BACKGROUND Clinical characteristics of hypotensive transfusion reactions (HyTRs) have not been evaluated in the context of universal prestorage leukoreduction. STUDY DESIGN AND METHODS A retrospective review of medical records of patients with HyTRs during the years 2011 and 2012 was performed at two academic medical institutions. RESULTS Thirty-five patients with 35 HyTRs were identified, with an incidence of 1.33 per 10,000 transfusions. Red blood cells (RBCs) were implicated in 21 (60.0%) reactions and platelets (PLTs) and plasma (PL) in 11 (31.4%) and three (8.6%), respectively. The HyTR rate per blood component was 0.019% for PLTs, 0.015% for RBCs, and 0.006% for PL. Mean patient age was 65 years (range, 2 months-87 years), five (14.3%) were pediatric (<18 years), and 20 (57.1%) were male. The most frequent clinical settings associated with HyTRs were cardiac surgery (n=13; 37.1%), hematology-oncology diseases (n=11; 31.4%), and general surgery (n=7; 20.0%). Extracorporeal circuits were used within 24 hours before the reaction in 16 patients (45.7%), including nine patients on cardiopulmonary bypass, four on dialysis or continuous venous-venous hemodialysis, and three on extracorporeal membrane oxygenation.
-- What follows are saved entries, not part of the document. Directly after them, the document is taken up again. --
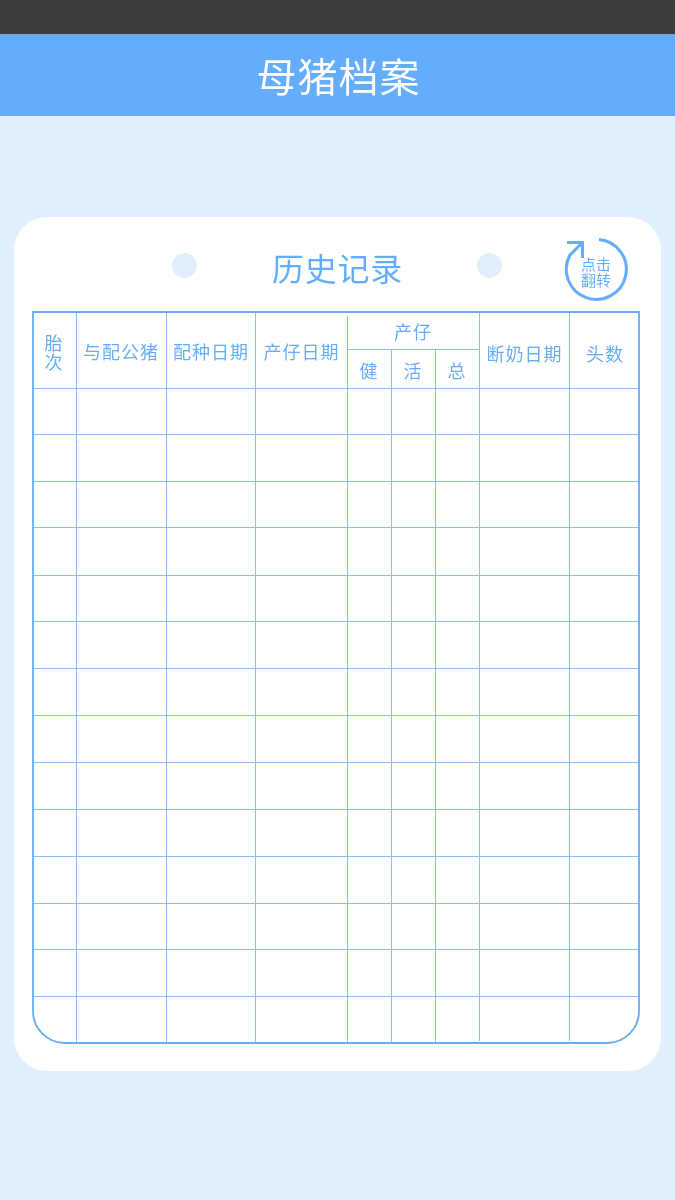
<!DOCTYPE html>
<html lang="zh-CN">
<head>
<meta charset="utf-8">
<title>母猪档案</title>
<style>
:root {
  --blue: #64adfa;
  --rule: #86bffa;
  --pale: #e1efff;
  --status: #3d3d3d;
  --paper: #fff;
}
* { box-sizing: border-box; margin: 0; padding: 0; }
html, body { width: 675px; height: 1200px; overflow: hidden; }
body {
  position: relative;
  background: var(--pale);
  color: var(--blue);
  font-family: "Noto Sans CJK SC", "Noto Sans CJK JP", sans-serif;
  font-weight: 350;
}
.status-bar { height: 34px; background: var(--status); }
.app-bar {
  height: 82px;
  display: flex;
  align-items: center;
  justify-content: center;
  background: var(--blue);
  color: var(--paper);
}
.app-bar h1 { font-size: 40px; font-weight: 350; line-height: 1; letter-spacing: 1px; padding-left: 2px; }
.record-card {
  position: absolute;
  left: 14px; top: 217px;
  width: 647px; height: 854px;
  border-radius: 33px;
  background: var(--paper);
}
.card-title {
  position: absolute;
  left: 0; top: 33px;
  width: 647px;
  text-align: center;
  font-size: 32px;
  font-weight: 350;
  line-height: 34px;
  letter-spacing: 0.7px;
}
.punch-hole {
  position: absolute;
  top: 36px;
  width: 25px; height: 25px;
  border-radius: 50%;
  background: var(--pale);
}
.hole-left { left: 158px; }
.hole-right { left: 463px; }
.flip {
  position: absolute;
  left: 548px; top: 18px;
  width: 68px; height: 68px;
  display: flex;
  align-items: center;
  justify-content: center;
  color: inherit;
  text-decoration: none;
  font-size: 15px;
  line-height: 16px;
  text-align: center;
}
.flip svg { position: absolute; left: 0; top: 0; }
.flip span { position: relative; top: 3px; }
.record-table {
  position: absolute;
  left: 18px; top: 94px;
  width: 608px; height: 733px;
}
.ruling { position: absolute; left: 0; top: 0; }
.column-heads {
  position: absolute;
  left: 0; top: 1px;
  width: 608px; height: 76px;
  display: grid;
  grid-template-columns: 44px 90px 90px 91px 44px 44px 44px 91px 70px;
  grid-template-rows: 38px 38px;
  place-items: center;
  font-size: 18px;
  line-height: 19px;
  letter-spacing: 1px;
  white-space: nowrap;
}
.tall { grid-row: 1 / 3; }
.group { grid-column: 5 / 8; grid-row: 1; }
.sub { grid-row: 2; padding-top: 2px; }
.low { padding-top: 6px; }
.mid { padding-top: 2px; }
.parity { width: 19px; white-space: normal; padding-top: 4px; }
</style>
</head>
<body>
<div class="status-bar"></div>
<header class="app-bar"><h1>母猪档案</h1></header>
<main class="record-card">
  <span class="punch-hole hole-left"></span>
  <h2 class="card-title">历史记录</h2>
  <span class="punch-hole hole-right"></span>
  <a class="flip" href="#">
    <svg width="68" height="68" fill="none" stroke="var(--blue)" stroke-width="3" aria-hidden="true">
      <path d="M37 4.500A30 30 0 1 1 8 20L20 8M5 7.500H20.500V23"/>
    </svg>
    <span>点击<br>翻转</span>
  </a>
  <section class="record-table">
    <svg class="ruling" width="608" height="733" fill="none" stroke="var(--rule)" aria-hidden="true">
      <path class="columns" d="M44.500 1V732M134.500 1V732M223.500 1V732M315.500 5V732M359.500 39V732M403.500 39V732M447.500 1V730M537.500 1V730"/>
      <path class="rows" d="M315 38.500H447M1 77.500H607M1 123.500H607M1 170.500H607M1 216.500H607M1 264.500H607M1 310.500H607M1 357.500H607M1 404.500H607M1 451.500H607M1 498.500H607M1 545.500H607M1 592.500H607M1 638.500H607M1 685.500H607"/>
      <path class="frame" stroke="var(--blue)" stroke-width="1.800" d="M1 1H607V700A32 32 0 0 1 575 732H33A32 32 0 0 1 1 700Z"/>
    </svg>
    <div class="column-heads">
      <span class="tall parity" style="grid-column:1">胎次</span>
      <span class="tall mid" style="grid-column:2">与配公猪</span>
      <span class="tall mid" style="grid-column:3">配种日期</span>
      <span class="tall mid" style="grid-column:4">产仔日期</span>
      <span class="group">产仔</span>
      <span class="sub" style="grid-column:5">健</span>
      <span class="sub" style="grid-column:6">活</span>
      <span class="sub" style="grid-column:7">总</span>
      <span class="tall low" style="grid-column:8">断奶日期</span>
      <span class="tall low" style="grid-column:9">头数</span>
    </div>
  </section>
</main>
</body>
</html>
Four patients (11.4%) received an angiotensin-converting enzyme inhibitor within 24 hours before the HyTR. Seventeen patients (48.6%) responded to stopping the transfusion and supportive treatment. Thirteen patients (37.1%) had severe reactions. No HyTR resulted in death. CONCLUSION In the absence of bedside leukoreduction filters, several medical situations are associated with HyTRs. The pathophysiology of HyTRs is yet to be defined. The US hemovigilance system allows for standardization of transfusion reactions, which facilitates their classification and study.
ASJC Scopus subject areas
- Immunology and Allergy